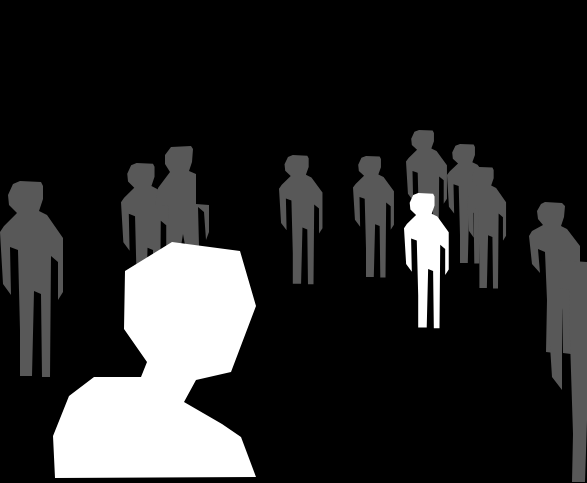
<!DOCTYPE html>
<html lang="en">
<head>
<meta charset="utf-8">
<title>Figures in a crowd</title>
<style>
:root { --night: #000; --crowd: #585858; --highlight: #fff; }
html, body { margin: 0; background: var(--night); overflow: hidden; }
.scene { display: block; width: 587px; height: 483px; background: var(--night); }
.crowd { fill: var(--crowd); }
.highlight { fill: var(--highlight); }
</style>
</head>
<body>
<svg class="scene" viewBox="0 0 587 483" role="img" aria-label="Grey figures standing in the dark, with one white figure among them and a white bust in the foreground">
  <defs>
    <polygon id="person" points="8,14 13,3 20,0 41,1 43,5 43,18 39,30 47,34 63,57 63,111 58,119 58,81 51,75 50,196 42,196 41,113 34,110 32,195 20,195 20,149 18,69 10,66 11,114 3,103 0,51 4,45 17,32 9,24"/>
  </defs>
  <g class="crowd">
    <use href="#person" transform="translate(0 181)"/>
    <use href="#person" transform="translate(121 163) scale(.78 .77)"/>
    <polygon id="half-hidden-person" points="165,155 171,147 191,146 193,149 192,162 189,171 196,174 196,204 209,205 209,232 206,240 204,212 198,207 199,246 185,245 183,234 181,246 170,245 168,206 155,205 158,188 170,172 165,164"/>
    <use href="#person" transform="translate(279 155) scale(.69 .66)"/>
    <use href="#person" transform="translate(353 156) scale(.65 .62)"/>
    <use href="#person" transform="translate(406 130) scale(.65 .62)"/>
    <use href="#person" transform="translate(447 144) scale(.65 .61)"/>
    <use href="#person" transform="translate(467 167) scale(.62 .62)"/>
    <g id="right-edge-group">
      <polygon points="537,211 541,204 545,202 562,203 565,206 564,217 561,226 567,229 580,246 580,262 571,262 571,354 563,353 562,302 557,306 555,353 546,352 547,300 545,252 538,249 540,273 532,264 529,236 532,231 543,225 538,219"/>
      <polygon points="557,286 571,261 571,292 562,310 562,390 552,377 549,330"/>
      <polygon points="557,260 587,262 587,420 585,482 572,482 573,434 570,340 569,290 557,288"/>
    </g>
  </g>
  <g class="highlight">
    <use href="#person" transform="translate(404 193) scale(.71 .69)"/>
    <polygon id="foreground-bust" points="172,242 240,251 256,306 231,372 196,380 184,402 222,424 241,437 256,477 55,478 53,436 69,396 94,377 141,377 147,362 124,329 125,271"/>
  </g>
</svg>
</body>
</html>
--
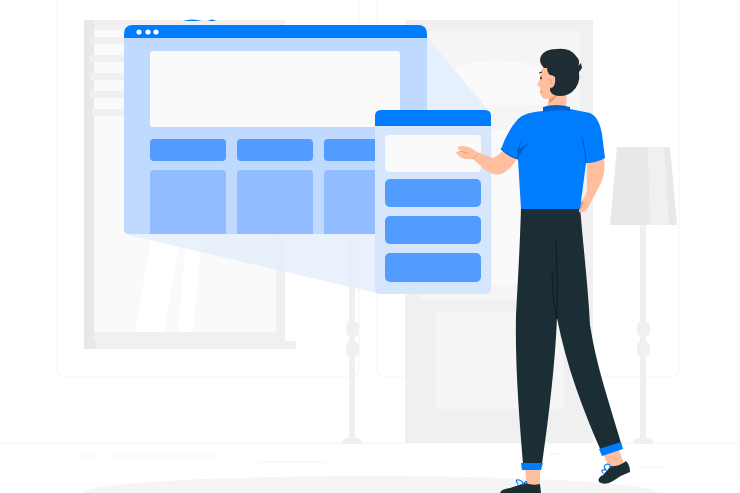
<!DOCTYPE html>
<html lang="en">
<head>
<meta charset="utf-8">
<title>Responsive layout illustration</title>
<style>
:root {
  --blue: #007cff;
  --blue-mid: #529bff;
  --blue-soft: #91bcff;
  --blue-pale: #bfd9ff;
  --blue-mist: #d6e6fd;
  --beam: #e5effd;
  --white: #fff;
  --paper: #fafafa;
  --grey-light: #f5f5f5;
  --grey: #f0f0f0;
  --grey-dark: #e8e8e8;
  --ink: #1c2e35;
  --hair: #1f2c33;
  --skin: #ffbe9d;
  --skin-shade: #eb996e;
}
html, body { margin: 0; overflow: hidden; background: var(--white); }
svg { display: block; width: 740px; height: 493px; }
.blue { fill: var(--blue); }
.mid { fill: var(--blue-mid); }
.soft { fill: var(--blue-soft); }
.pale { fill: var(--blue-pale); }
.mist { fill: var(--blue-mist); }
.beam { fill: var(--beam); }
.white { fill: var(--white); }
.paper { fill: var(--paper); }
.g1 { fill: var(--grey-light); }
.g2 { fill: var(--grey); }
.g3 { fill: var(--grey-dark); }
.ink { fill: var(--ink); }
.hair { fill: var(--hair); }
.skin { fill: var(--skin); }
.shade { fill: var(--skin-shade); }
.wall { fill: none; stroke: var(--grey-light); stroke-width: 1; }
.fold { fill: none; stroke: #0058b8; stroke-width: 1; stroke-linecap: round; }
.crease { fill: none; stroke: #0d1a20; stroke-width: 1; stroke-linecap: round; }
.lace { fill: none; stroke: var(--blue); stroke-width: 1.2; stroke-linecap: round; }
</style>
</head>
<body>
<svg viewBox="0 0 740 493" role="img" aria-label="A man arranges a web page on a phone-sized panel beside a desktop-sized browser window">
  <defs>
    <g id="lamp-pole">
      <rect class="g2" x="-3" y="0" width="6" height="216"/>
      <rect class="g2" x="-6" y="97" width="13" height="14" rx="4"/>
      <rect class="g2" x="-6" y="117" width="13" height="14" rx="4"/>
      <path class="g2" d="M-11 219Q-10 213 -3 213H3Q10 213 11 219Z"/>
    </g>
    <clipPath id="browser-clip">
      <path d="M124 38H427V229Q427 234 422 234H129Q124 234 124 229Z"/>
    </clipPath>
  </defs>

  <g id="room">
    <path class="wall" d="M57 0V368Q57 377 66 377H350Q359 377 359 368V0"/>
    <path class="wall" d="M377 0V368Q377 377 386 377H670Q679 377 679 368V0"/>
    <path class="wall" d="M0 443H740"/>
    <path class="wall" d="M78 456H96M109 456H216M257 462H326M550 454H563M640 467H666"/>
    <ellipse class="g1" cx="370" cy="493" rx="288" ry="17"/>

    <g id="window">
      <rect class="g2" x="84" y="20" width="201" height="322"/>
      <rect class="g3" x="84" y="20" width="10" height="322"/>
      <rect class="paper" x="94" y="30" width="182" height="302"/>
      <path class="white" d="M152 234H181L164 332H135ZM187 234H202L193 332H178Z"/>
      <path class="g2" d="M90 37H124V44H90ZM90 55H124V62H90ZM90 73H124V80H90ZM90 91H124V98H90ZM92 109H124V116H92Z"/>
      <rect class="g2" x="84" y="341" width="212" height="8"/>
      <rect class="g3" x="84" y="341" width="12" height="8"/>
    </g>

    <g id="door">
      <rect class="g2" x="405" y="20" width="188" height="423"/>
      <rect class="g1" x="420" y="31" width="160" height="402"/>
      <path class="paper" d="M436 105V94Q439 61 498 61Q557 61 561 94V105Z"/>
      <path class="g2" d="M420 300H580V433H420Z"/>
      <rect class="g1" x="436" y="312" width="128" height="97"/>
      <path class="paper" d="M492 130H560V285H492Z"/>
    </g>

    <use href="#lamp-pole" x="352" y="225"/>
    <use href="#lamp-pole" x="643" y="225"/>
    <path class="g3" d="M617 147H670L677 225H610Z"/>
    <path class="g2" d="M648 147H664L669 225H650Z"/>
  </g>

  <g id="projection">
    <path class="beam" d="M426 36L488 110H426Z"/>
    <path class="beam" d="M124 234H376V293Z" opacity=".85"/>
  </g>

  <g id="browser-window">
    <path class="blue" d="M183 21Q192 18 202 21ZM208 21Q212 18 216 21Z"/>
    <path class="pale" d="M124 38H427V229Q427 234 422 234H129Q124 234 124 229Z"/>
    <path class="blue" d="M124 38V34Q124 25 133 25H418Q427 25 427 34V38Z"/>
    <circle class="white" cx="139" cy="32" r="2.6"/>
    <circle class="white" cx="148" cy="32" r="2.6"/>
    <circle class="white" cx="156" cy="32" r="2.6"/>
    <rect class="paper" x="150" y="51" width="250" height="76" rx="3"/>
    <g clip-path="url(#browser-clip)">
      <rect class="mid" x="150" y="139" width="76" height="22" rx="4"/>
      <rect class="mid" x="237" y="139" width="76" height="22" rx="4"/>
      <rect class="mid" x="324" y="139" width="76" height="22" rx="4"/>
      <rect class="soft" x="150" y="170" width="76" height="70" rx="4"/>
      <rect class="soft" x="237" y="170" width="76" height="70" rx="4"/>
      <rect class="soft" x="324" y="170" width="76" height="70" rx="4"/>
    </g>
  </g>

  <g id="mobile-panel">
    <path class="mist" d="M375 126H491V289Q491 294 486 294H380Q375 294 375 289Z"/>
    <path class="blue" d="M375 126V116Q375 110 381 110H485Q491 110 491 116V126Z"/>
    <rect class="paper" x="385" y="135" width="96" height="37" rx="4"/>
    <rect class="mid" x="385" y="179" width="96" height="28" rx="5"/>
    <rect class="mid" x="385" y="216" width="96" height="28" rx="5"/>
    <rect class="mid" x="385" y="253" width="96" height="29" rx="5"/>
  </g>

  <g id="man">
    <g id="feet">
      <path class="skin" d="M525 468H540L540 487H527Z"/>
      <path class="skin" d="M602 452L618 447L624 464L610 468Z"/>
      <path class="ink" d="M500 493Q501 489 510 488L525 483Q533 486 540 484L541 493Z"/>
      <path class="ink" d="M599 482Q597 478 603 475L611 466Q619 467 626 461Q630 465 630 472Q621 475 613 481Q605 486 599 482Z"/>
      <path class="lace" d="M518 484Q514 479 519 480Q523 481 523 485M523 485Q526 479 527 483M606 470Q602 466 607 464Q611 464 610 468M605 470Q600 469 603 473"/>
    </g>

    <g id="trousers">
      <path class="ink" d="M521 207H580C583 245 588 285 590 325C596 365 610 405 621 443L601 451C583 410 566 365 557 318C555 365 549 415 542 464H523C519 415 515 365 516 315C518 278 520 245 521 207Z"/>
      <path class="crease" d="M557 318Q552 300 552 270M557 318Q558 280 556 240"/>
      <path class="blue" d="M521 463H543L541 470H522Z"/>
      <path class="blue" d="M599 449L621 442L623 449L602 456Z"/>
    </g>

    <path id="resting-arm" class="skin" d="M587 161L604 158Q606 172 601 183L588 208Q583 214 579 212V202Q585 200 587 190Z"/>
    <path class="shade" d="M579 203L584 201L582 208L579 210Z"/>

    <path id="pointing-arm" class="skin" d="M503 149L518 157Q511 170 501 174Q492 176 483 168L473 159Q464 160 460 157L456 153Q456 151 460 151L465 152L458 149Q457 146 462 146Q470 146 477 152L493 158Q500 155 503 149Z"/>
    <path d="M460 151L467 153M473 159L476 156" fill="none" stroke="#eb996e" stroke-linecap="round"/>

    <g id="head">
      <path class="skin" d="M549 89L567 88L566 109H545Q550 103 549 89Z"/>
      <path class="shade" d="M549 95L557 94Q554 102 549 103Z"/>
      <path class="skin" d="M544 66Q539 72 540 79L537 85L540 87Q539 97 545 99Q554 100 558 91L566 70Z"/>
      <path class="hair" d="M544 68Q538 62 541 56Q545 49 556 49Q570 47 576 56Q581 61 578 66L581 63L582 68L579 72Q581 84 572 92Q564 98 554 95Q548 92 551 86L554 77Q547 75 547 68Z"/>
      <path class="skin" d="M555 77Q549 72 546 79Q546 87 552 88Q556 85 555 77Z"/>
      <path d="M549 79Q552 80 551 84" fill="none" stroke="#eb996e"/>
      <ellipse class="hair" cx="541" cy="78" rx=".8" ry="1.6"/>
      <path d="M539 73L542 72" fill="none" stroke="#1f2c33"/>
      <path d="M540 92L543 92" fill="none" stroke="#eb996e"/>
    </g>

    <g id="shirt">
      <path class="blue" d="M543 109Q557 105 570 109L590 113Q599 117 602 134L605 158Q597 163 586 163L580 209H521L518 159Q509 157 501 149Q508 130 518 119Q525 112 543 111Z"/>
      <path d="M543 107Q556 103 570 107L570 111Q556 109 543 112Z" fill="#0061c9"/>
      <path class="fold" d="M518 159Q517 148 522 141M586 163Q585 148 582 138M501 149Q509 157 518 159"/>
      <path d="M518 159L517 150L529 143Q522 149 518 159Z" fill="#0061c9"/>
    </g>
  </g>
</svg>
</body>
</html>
==
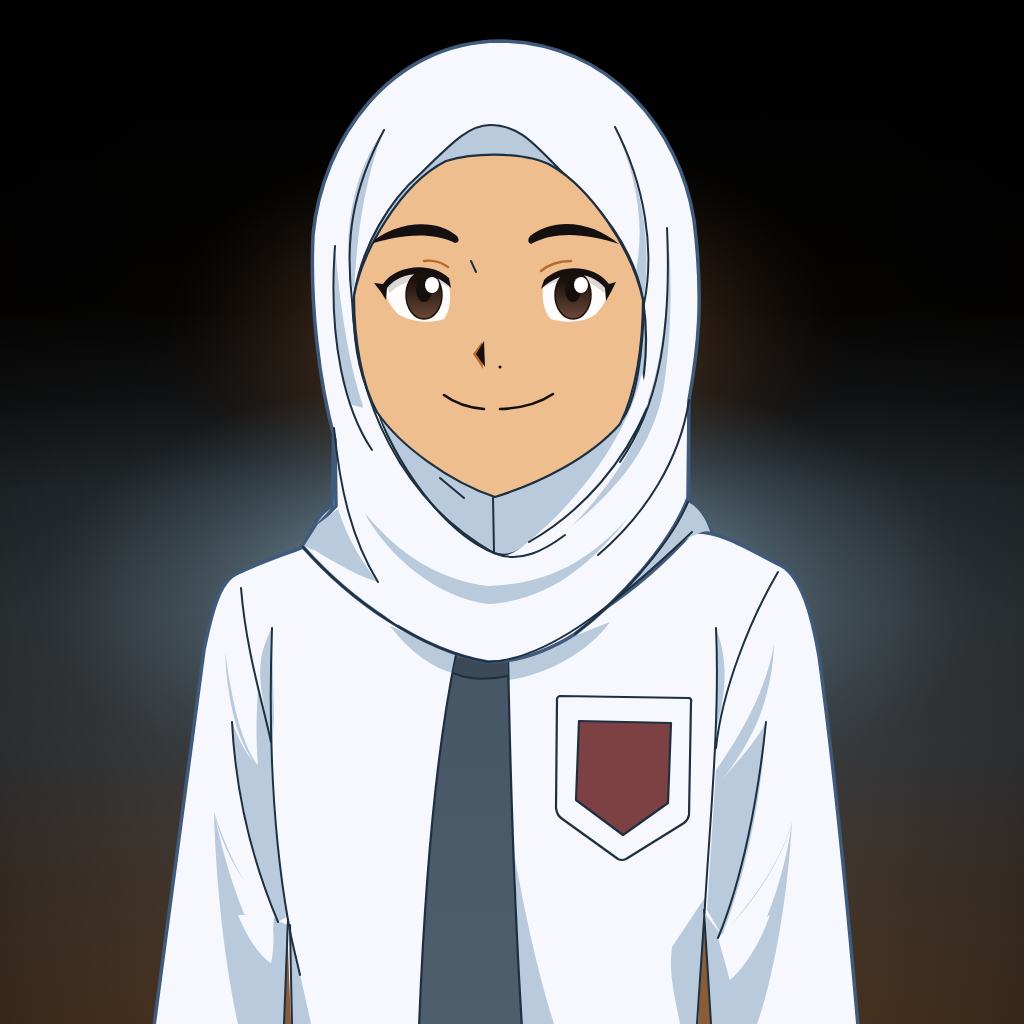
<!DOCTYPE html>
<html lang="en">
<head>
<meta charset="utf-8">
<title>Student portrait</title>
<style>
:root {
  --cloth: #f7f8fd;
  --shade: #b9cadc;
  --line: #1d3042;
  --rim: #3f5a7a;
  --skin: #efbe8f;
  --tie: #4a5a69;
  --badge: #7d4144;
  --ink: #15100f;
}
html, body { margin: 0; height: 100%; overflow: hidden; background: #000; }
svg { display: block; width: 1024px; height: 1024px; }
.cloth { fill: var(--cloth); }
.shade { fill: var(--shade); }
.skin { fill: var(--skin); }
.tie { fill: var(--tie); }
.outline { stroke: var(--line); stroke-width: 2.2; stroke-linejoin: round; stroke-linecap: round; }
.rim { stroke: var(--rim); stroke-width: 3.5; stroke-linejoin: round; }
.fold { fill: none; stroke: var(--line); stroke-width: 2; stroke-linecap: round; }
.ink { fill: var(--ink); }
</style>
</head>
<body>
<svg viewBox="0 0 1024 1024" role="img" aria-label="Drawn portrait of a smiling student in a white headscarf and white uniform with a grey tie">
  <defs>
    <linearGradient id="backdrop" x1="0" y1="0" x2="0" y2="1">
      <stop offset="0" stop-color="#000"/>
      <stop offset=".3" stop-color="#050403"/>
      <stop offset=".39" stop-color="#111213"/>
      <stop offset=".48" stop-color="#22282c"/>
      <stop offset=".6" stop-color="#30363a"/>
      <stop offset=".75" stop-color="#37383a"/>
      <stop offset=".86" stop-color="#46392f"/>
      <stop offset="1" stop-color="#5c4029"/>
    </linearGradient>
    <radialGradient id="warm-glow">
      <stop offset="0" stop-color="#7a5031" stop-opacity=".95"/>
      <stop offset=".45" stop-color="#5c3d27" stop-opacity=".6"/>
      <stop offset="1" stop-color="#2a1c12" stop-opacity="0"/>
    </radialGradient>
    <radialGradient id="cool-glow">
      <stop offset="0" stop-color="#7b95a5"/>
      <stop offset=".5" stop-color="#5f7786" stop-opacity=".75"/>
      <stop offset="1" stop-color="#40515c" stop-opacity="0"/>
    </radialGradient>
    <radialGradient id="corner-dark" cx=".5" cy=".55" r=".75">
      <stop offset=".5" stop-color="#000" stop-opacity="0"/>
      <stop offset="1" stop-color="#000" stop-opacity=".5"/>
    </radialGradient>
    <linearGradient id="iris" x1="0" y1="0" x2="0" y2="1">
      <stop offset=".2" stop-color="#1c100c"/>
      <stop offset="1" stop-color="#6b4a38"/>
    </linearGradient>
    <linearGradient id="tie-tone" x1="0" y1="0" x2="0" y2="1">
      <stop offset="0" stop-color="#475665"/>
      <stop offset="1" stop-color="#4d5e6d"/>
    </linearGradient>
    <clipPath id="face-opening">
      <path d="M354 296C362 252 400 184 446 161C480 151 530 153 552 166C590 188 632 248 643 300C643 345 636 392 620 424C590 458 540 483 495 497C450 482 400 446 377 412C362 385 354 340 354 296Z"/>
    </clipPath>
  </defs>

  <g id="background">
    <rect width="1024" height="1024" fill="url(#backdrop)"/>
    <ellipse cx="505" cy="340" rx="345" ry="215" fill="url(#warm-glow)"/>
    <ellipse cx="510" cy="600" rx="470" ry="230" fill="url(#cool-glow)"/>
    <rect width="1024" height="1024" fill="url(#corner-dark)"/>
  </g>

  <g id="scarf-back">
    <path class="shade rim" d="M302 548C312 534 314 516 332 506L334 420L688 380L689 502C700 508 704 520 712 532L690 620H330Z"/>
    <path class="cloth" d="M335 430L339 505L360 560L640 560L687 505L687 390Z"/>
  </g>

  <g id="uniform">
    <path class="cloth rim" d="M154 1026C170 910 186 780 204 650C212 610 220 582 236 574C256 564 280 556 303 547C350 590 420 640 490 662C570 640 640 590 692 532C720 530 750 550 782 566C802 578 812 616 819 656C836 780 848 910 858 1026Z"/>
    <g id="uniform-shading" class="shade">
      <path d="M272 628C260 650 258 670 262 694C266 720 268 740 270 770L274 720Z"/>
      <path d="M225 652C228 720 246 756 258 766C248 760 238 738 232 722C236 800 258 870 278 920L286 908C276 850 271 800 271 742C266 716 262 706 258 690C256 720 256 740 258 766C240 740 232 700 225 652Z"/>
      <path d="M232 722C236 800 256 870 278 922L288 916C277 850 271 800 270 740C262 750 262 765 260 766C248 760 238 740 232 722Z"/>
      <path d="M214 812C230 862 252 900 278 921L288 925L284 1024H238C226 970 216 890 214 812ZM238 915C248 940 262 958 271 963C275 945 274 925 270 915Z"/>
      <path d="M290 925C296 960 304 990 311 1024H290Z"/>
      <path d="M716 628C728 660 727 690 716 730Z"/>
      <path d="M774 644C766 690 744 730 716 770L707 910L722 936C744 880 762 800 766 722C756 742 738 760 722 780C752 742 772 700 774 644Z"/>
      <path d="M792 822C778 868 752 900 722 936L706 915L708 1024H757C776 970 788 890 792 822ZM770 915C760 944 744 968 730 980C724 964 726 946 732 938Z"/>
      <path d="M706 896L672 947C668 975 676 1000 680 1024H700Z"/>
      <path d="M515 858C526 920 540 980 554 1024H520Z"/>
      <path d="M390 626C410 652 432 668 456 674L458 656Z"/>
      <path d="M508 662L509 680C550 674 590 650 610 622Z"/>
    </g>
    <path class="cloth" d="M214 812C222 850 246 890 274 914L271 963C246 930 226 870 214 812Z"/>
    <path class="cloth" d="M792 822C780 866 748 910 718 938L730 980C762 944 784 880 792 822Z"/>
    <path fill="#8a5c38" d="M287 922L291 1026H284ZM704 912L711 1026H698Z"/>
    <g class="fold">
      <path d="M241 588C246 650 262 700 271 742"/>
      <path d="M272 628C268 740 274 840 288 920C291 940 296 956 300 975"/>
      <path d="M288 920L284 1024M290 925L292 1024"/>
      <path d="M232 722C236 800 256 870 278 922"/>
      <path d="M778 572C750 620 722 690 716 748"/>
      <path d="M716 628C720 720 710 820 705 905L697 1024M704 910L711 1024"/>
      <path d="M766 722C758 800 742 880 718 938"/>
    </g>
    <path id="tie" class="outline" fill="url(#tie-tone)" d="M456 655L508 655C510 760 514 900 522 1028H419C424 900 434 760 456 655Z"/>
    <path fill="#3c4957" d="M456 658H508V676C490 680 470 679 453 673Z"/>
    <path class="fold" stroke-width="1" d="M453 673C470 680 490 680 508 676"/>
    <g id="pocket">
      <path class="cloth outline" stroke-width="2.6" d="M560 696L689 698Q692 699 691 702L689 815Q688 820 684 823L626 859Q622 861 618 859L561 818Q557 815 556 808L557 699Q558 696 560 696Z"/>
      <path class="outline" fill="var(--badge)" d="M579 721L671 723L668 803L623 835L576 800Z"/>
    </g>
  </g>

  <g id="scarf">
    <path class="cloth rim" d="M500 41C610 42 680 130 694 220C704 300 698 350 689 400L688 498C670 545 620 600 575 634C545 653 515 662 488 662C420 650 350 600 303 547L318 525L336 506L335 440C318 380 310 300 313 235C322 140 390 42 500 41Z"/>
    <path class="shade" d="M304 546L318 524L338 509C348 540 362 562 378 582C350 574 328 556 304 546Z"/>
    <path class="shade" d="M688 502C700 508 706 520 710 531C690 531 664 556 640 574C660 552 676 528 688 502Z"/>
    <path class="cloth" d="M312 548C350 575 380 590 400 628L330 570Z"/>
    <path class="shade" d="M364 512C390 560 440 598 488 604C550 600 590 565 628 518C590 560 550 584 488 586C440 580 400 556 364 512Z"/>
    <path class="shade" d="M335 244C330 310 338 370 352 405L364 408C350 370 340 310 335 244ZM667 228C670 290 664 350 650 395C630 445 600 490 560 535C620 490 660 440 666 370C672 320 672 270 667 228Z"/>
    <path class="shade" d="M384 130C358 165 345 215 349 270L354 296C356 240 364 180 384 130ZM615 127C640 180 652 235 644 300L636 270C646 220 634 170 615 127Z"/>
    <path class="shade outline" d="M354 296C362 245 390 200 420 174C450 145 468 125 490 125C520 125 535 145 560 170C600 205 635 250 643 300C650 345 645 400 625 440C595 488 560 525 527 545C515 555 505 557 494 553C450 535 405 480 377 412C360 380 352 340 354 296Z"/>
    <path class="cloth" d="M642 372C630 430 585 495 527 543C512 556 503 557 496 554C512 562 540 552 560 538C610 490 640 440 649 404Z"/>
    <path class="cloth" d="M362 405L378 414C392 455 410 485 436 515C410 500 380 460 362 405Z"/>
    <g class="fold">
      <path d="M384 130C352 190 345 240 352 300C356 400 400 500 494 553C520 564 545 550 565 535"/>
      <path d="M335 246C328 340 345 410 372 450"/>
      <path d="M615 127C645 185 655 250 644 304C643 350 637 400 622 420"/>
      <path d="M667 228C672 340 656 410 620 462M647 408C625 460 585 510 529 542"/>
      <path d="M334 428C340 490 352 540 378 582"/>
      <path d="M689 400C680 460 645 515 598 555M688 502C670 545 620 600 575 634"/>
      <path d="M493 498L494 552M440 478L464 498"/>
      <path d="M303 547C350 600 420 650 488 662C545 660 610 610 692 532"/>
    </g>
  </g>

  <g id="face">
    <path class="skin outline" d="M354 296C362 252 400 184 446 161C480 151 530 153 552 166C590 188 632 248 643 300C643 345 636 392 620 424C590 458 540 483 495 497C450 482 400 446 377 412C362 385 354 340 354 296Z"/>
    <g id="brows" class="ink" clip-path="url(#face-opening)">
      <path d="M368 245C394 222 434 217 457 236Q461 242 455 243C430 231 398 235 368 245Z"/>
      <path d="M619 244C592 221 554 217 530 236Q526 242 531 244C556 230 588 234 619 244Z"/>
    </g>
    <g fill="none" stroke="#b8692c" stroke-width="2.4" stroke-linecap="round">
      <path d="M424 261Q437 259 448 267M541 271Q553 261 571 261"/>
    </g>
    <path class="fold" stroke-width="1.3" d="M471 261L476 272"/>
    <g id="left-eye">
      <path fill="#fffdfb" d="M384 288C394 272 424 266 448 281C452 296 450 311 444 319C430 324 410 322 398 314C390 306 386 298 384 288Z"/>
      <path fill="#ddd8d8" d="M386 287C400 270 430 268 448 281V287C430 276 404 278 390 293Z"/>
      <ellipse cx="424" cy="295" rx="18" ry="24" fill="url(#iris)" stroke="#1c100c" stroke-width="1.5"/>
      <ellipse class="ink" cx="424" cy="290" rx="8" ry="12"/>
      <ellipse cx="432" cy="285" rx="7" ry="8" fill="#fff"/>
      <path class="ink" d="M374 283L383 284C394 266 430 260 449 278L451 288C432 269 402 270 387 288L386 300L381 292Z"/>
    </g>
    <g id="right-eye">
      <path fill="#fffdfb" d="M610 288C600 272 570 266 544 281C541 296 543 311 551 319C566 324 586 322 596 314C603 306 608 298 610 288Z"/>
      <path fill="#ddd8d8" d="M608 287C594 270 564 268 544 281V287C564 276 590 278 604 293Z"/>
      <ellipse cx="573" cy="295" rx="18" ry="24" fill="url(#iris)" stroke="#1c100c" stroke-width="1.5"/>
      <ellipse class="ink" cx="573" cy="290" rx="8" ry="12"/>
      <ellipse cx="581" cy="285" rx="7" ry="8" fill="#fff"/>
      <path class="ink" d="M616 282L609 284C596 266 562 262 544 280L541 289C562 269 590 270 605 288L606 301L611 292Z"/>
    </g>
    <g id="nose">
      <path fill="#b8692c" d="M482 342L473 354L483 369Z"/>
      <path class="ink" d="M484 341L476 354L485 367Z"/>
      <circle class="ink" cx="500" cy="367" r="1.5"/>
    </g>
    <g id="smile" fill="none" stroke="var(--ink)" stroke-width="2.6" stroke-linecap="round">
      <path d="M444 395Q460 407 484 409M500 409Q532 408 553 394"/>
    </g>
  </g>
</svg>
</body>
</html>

WHAT IS NEEDED: Identify the lines of the entries containing the string "white". Copy each such line.

RESPONSE AREA:
<svg class="scene" viewBox="0 0 587 483" role="img" aria-label="Grey figures standing in the dark, with one white figure among them and a white bust in the foreground">
  --white: #fff;
html, body { margin: 0; overflow: hidden; background: var(--white); }
.white { fill: var(--white); }
      <path class="white" d="M152 234H181L164 332H135ZM187 234H202L193 332H178Z"/>
    <circle class="white" cx="139" cy="32" r="2.6"/>
    <circle class="white" cx="148" cy="32" r="2.6"/>
    <circle class="white" cx="156" cy="32" r="2.6"/>
<svg viewBox="0 0 1024 1024" role="img" aria-label="Drawn portrait of a smiling student in a white headscarf and white uniform with a grey tie">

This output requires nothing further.